FHWA NHI-05-039 December 2005
0.47*Asteel*Fy-steel + 0.40*Agrout*fc-grout = Compression Capacity
0.40*Asteel*Fy-steel + 0.30*Agrout*fc-grout = Compression Capacity
Note that Fy-steel is limited to a maximum of 87 ksi. This is to limit the strain to that which can be tolerated by the grout.
Within the cased micropile zone, both the steel casing and the inner reinforcing steel are combined for the total area of steel. Be mindful that the steel casing and the reinforcing steel may have different yield strengths. The lower strength value must be used to determine the steel contribution. Again, note that the maximum allowable steel strength that can be used is 87 ksi.
Asteel = Acasing + Areinforcing
Within the uncased micropile zone, only the steel reinforcing and the grout are available to carry the load.
Asteel = Areinforcing
The geotechnical capacity of the micropile is typically determined by the bond to rock within the rock socket. While end bearing can be significant in some cases, micropiles are typically designed using only the bond to rock given the small diameter of the piles.
While the best estimate of the bond capacity in rock is based on geotechnical data and local experience, allowable bond stresses within the rock socket vary from 3 ksf (20 psi) for fine grained partially weathered rock such as a silt stone to 20 ksf (138 psi) or higher for granite. Estimation of the bond value can be made by looking at the % sample recovery and rock quality designation (RQD). With that said, nothing trumps past local test data.
Micropiles can also be supported along the continuous length of the pile. The most common approach for this method is a hollow bar micropile. Hollow bar micropiles are installed by advancing a hollow threaded rod with a sacrificial bit into the ground. The pile is grouted as it is drilled into the ground. Once the hollow bar has reached its design depth, the pile installation is complete.

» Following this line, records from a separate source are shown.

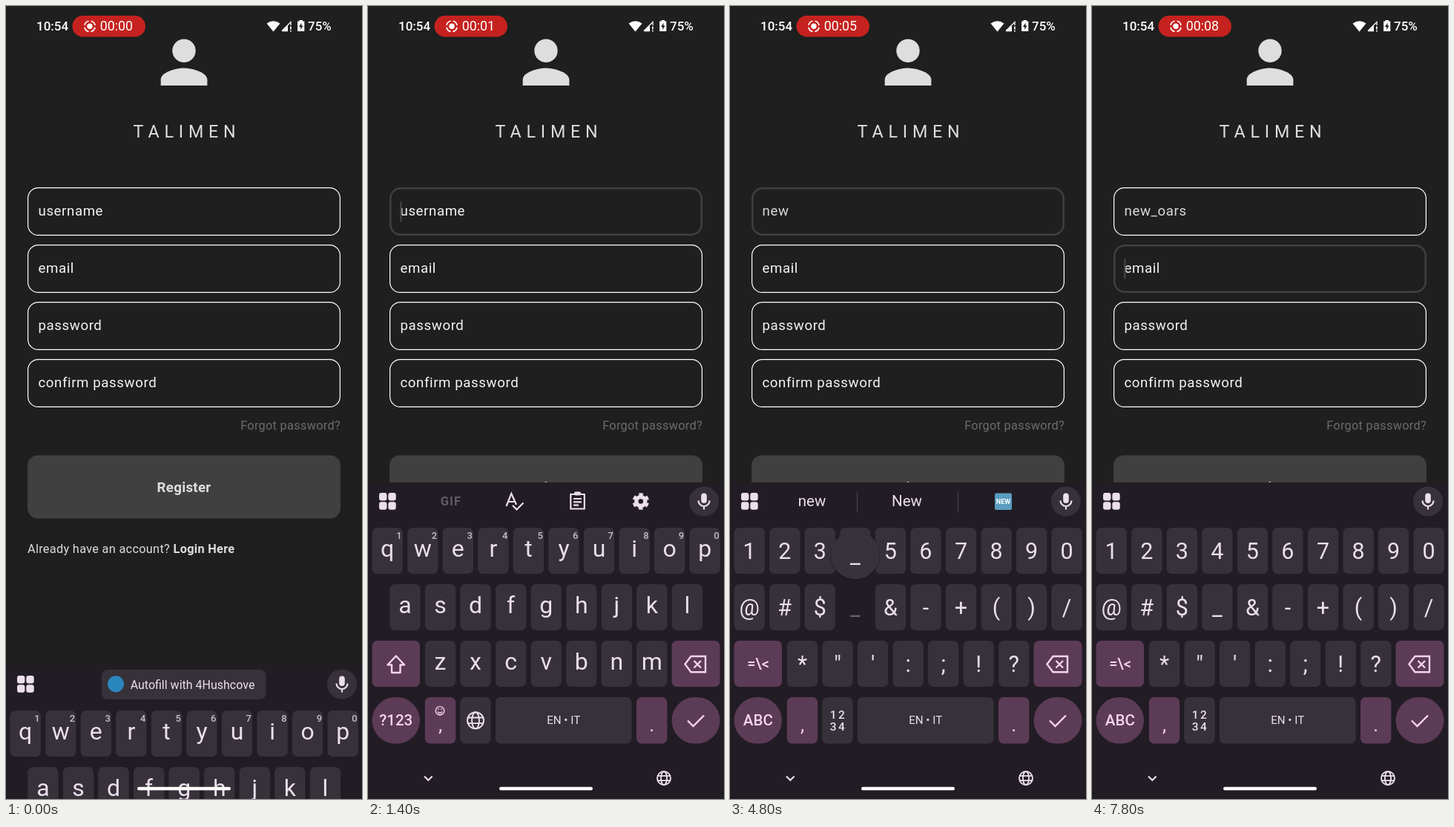
Animation, 480 px wide and 1067 px high, one loop 8000 ms. Source, as an HTML page:

```html
<!DOCTYPE html>
<html lang="en">
<head>
<meta charset="utf-8">
<title>Register form</title>
<style>
html, body { margin: 0; width: 100%; height: 100%; overflow: hidden; background: #1f1f1f; }
svg { display: block; width: 100vw; height: 100vh; font-family: Roboto, sans-serif; }
text { white-space: pre; }
.line { fill: none; stroke: #ebdfec; stroke-width: 2.2; }
.pink { fill: none; stroke: #f6d3ee; stroke-width: 2.4; }
</style>
</head>
<body>
<svg viewBox="0 0 480 1067">
  <g fill="#dedede">
    <circle cx="240" cy="60.2" r="15.7"/>
    <path transform="translate(193 28.7) scale(3.92)" d="M12 14c-2.67 0-8 1.34-8 4v2h16v-2c0-2.66-5.33-4-8-4z"/>
    <text x="171.6" y="176.5" font-size="23.3" letter-spacing="6.8">TALIMEN</text>
  </g>
  <g id="fields" font-size="18.7" letter-spacing=".58"></g>
  <text x="451" y="570" font-size="16.33" letter-spacing=".29" text-anchor="end" fill="#6c6c6c">Forgot password?</text>
  <rect x="29" y="604.5" width="422" height="85" rx="14" fill="#404040"/>
  <g fill="#dedede" letter-spacing=".29">
    <text x="240" y="653.5" font-size="18.7" font-weight="700" text-anchor="middle">Register</text>
    <text x="29" y="736.3" font-size="16.33">Already have an account?</text>
    <text x="225.6" y="736.3" font-size="16.33" font-weight="700">Login Here</text>
  </g>

  <g fill="#fff" font-size="17">
    <text x="41" y="33" font-weight="500">10:54</text>
    <rect x="89.5" y="13" width="98.5" height="28.5" rx="14.2" fill="#c5221f"/>
    <circle cx="113" cy="27.3" r="3.7"/>
    <circle cx="113" cy="27.3" r="7.2" fill="none" stroke="#fff" stroke-width="1.7" stroke-dasharray="8.2 3.1" stroke-dashoffset="-1.5"/>
    <text id="clock" x="126.8" y="33" font-size="17.8"></text>
    <path d="M351.5 23.5Q360.5 17 369.5 23.5L360.5 34.5Z"/>
    <path d="M372 33.5L384 21.5V26M372 33.5H380" fill="none" stroke="#fff" stroke-width="1.3"/>
    <path d="M373 33.5L380 26.5V33.5Z"/>
    <path d="M383 27.5h1.7v4h-1.7zM383 32.7h1.7v1.7h-1.7z"/>
    <path d="M395.5 20.5V19h4.5v1.5h2.3V34h-9.2V20.5z"/>
    <path d="M398.6 22.5L395 28h2.2v4l3.4-5.4h-2.2z" fill="#1f1f1f"/>
    <text x="407" y="33" font-weight="500">75%</text>
  </g>

  <g id="board"></g>
  <rect x="177" y="1050.7" width="126" height="4.6" rx="2.3" fill="#fff"/>
</svg>
<script>
const PITCH = 47.55, INK = '#ebdfec', PINK = '#f6d3ee', KEY = '#37313a', ACCENT = '#5c3b56';
const hints = ['username', 'email', 'password', 'confirm password'];
const pages = {
  low: ['qwertyuiop', 'asdfghjkl', 'zxcvbnm'],
  up: ['QWERTYUIOP', 'ASDFGHJKL', 'ZXCVBNM'],
  sym: ['1234567890', '@#$_&-+()/', '*"\':;!?']
};

// Each cue changes part of the state from its time on (ms).
const cues = [
  [0, { drop: 246, bar: 'autofill', page: 'low', text: '', focus: -1, caret: 0, press: '' }],
  [200, { drop: 400 }],
  [400, { drop: 430 }],
  [1200, { drop: 134, bar: 'tools', focus: 0, caret: 1 }],
  [1400, { drop: 0 }],
  [1600, { press: 'n' }],
  [1800, { text: 'n', press: 'e', bar: 'words' }],
  [2000, { text: 'ne', press: 'w' }],
  [2200, { text: 'new', press: '' }],
  [2800, { caret: 0 }],
  [3200, { caret: 1 }],
  [3800, { caret: 0, page: 'up' }],
  [4200, { caret: 1, page: 'sym' }],
  [4800, { caret: 0, press: '_' }],
  [5000, { caret: 1, text: 'new_', press: '', bar: 'tools' }],
  [5200, { page: 'low', press: 'o' }],
  [5400, { text: 'new_o', press: 'a' }],
  [5600, { text: 'new_oa', press: 'r' }],
  [5800, { text: 'new_oar', press: 's' }],
  [6000, { text: 'new_oars', press: '' }],
  [6600, { caret: 0 }],
  [6800, { focus: 1, caret: 1 }],
  [7000, { bar: 'none' }],
  [7400, { page: 'sym', caret: 0 }],
  [7800, { caret: 1 }]
];

const $ = id => document.getElementById(id);
const esc = s => s.replace(/&/g, '&amp;').replace(/</g, '&lt;');
const label = (s, x, y, size, fill = INK, more = '') =>
  `<text x="${x}" y="${y}" font-size="${size}" fill="${fill}" text-anchor="middle" ${more}>${esc(s)}</text>`;
const box = (x, y, w, h, rx, fill, more = '') =>
  `<rect x="${x}" y="${y}" width="${w}" height="${h}" rx="${rx}" fill="${fill}" ${more}/>`;
const path = (d, cls = 'line', more = '') => `<path class="${cls}" d="${d}" ${more}/>`;
const globe = (x, y, r) => `<g class="line" style="stroke-width:1.9"><circle cx="${x}" cy="${y}" r="${r}"/>
  <ellipse cx="${x}" cy="${y}" rx="${r * .45}" ry="${r}"/>
  <path d="M${x - r * .94} ${y - r * .35}h${r * 1.88}M${x - r * .94} ${y + r * .35}h${r * 1.88}"/></g>`;

function fields(s) {
  $('fields').innerHTML = hints.map((hint, i) => {
    const y = 244 + 77 * i, on = s.focus === i, d = on ? 1.2 : .6;
    const typed = i === 0 && s.text;
    return box(29 + d, y + d, 422 - 2 * d, 65 - 2 * d, 14, 'none',
      `stroke="${on ? '#404040' : '#fff'}" stroke-width="${2 * d}"`) +
      `<text x="43.5" y="${y + 38}" fill="${typed ? '#d9d9d9' : '#f4f4f4'}">${typed || hint}</text>`;
  }).join('');
  if (!s.caret) return;
  const value = s.focus === 0 ? s.text : '';
  const width = value ? $('fields').querySelector('text').getComputedTextLength() : 0;
  $('fields').innerHTML += box(43.2 + width, 263 + 77 * s.focus, 2.3, 27.5, 1, '#454545');
}

function toolbar(s) {
  let out = '';
  for (const x of [15, 27.3]) for (const y of [655, 667.3]) out += box(x, y, 10.4, 10.4, 3, INK);
  out += `<circle cx="453" cy="666.5" r="20" fill="${KEY}"/>` + box(449.2, 655.5, 7.6, 13.5, 3.8, INK) +
    path('M445.5 665.5a7.5 7.5 0 0 0 15 0M453 673v4.5');
  if (s.bar === 'autofill') {
    out += box(129, 647, 221.5, 40, 8, KEY) + '<circle cx="148" cy="666.3" r="11" fill="#2b86bd"/>' +
      label('Autofill with 4Hushcove', 251.5, 672.5, 16);
  } else if (s.bar === 'tools') {
    out += label('GIF', 112, 672, 16.5, '#625b65', 'font-weight="700" letter-spacing="1.2"') +
      path('M186.5 673L193.3 656L200 671M189 667h9M195 672l5.5 5.5l9-9') +
      path('M273.3 657h18.5v19.5h-18.5zM277 663h11M277 667.3h11M277 671.6h7') + box(278, 653.5, 9, 5, 2, INK) +
      `<circle cx="367.8" cy="666.5" r="6" fill="none" stroke="${INK}" stroke-width="5.4"/>
       <circle cx="367.8" cy="666.5" r="9.3" fill="none" stroke="${INK}" stroke-width="4"
         stroke-dasharray="5.3 4.439" stroke-dashoffset="-2.2"/>`;
  } else if (s.bar === 'words') {
    out += label(s.text, 110.5, 673, 20.5) +
      label(s.text[0].toUpperCase() + s.text.slice(1), 238.5, 673, 20.5) +
      path('M171.5 653v28M307.5 653v28', 'line', 'style="stroke:#453f48;stroke-width:1.3"');
    if (s.text === 'new') {
      out += box(357, 655.5, 23, 22.5, 2, '#5b9dbf') + label('NEW', 368.5, 670, 9, '#fff', 'font-weight="700"');
    }
  }
  return out;
}

function keys(s) {
  const sym = s.page === 'sym';
  let out = '', popup = '';
  pages[s.page].forEach((row, r) => {
    const top = 702 + 76 * r;
    const left = r === 2 ? 76.8 : row.length === 9 ? 29.3 : 5.5;
    [...row].forEach((c, i) => {
      const x = left + PITCH * i, mid = x + 20.7;
      const base = top + (s.page === 'low' ? 39 : 42), size = sym ? 30.5 : 32;
      const down = c === s.press;
      if (!down) out += box(x, top, 41.4, 62, 7, KEY);
      out += label(c, mid, base, size, down ? '#6a626d' : INK);
      if (r === 0 && !sym) out += label('1234567890'[i], x + 36.5, top + 14.5, 13, '#cbbfcd', 'font-weight="500"');
      if (down) {
        popup = `<circle cx="${mid}" cy="${top - 38.5}" r="33.5" fill="#1d1820" opacity=".5"/>
          <circle cx="${mid}" cy="${top - 39.5}" r="32.7" fill="#38323b"/>` + label(c, mid, base - 70, size);
      }
    });
  });
  out += box(5.5, 854, 64.5, 62, 7, ACCENT) + box(409.5, 854, 65, 62, 7, ACCENT);
  out += sym ? label('=\\<', 38, 892, 20, PINK, 'font-weight="500"')
    : path('M37.8 874.5L49 886.5H43.5V897H32V886.5H26.5Z', 'pink',
      `stroke-linejoin="round" ${s.page === 'up' ? `style="fill:${PINK}"` : ''}`);
  out += path('M435.5 875H455V896.3H435.5L427.5 885.6ZM439.5 881l9.5 9.5M449 881l-9.5 9.5', 'pink');

  out += box(5.5, 930, 64.5, 62.5, 31.2, ACCENT) + box(76.8, 930, 41.4, 62.5, 7, ACCENT) +
    box(124.3, 930, 41.4, 62.5, 7, KEY) + box(171.9, 930, 183.7, 62.5, 7, KEY) +
    box(362, 930, 41.4, 62.5, 7, ACCENT) + box(409.5, 930, 65, 62.5, 31.2, ACCENT);
  out += label(sym ? 'ABC' : '?123', 37.8, 968, 20.5, PINK, 'font-weight="500"') +
    label(',', 97.5, 976, 26, PINK) + label('.', 382.7, 976, 26, PINK) +
    label('EN • IT', 263.7, 966.3, 15.2) + path('M431 961.5l7.5 7.5l14.5-14.5', 'pink');
  if (sym) {
    out += ['12', '34'].map((n, i) => label(n, 146, 959 + 16 * i, 15.5, INK, 'font-weight="500" letter-spacing="2.5"')).join('');
  } else {
    out += globe(145, 961.3, 11) +
      `<g class="pink" style="stroke-width:1.4"><circle cx="97" cy="948.3" r="5.7"/><path d="M94 949.5q3 4 6 0M94.3 946.3h1.6M98.1 946.3h1.6"/></g>`;
  }
  return out + popup;
}

function draw(t) {
  const s = Object.assign({}, ...cues.filter(c => c[0] <= t).map(c => c[1]));
  $('clock').textContent = '00:0' + Math.floor((t + 400) / 1000);
  fields(s);
  $('board').setAttribute('transform', `translate(0 ${s.drop})`);
  $('board').innerHTML = box(0, 641, 480, 430, 0, '#221c25') + toolbar(s) + keys(s) +
    path('M76 1036.5l5.3 5.3l5.3-5.3') + globe(399, 1039, 9);
}

// The screen refreshes five times a second.
let shown = -1;
function tick() {
  const t = Math.floor(performance.now() % 8000 / 200) * 200;
  if (t !== shown) draw(shown = t);
  requestAnimationFrame(tick);
}
tick();
</script>
</body>
</html>
```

While the material cost is higher than some micropile systems, the hollow bar avoids the need for casing and is therefore especially helpful in coastal soil profile where rock may be incredibly deep.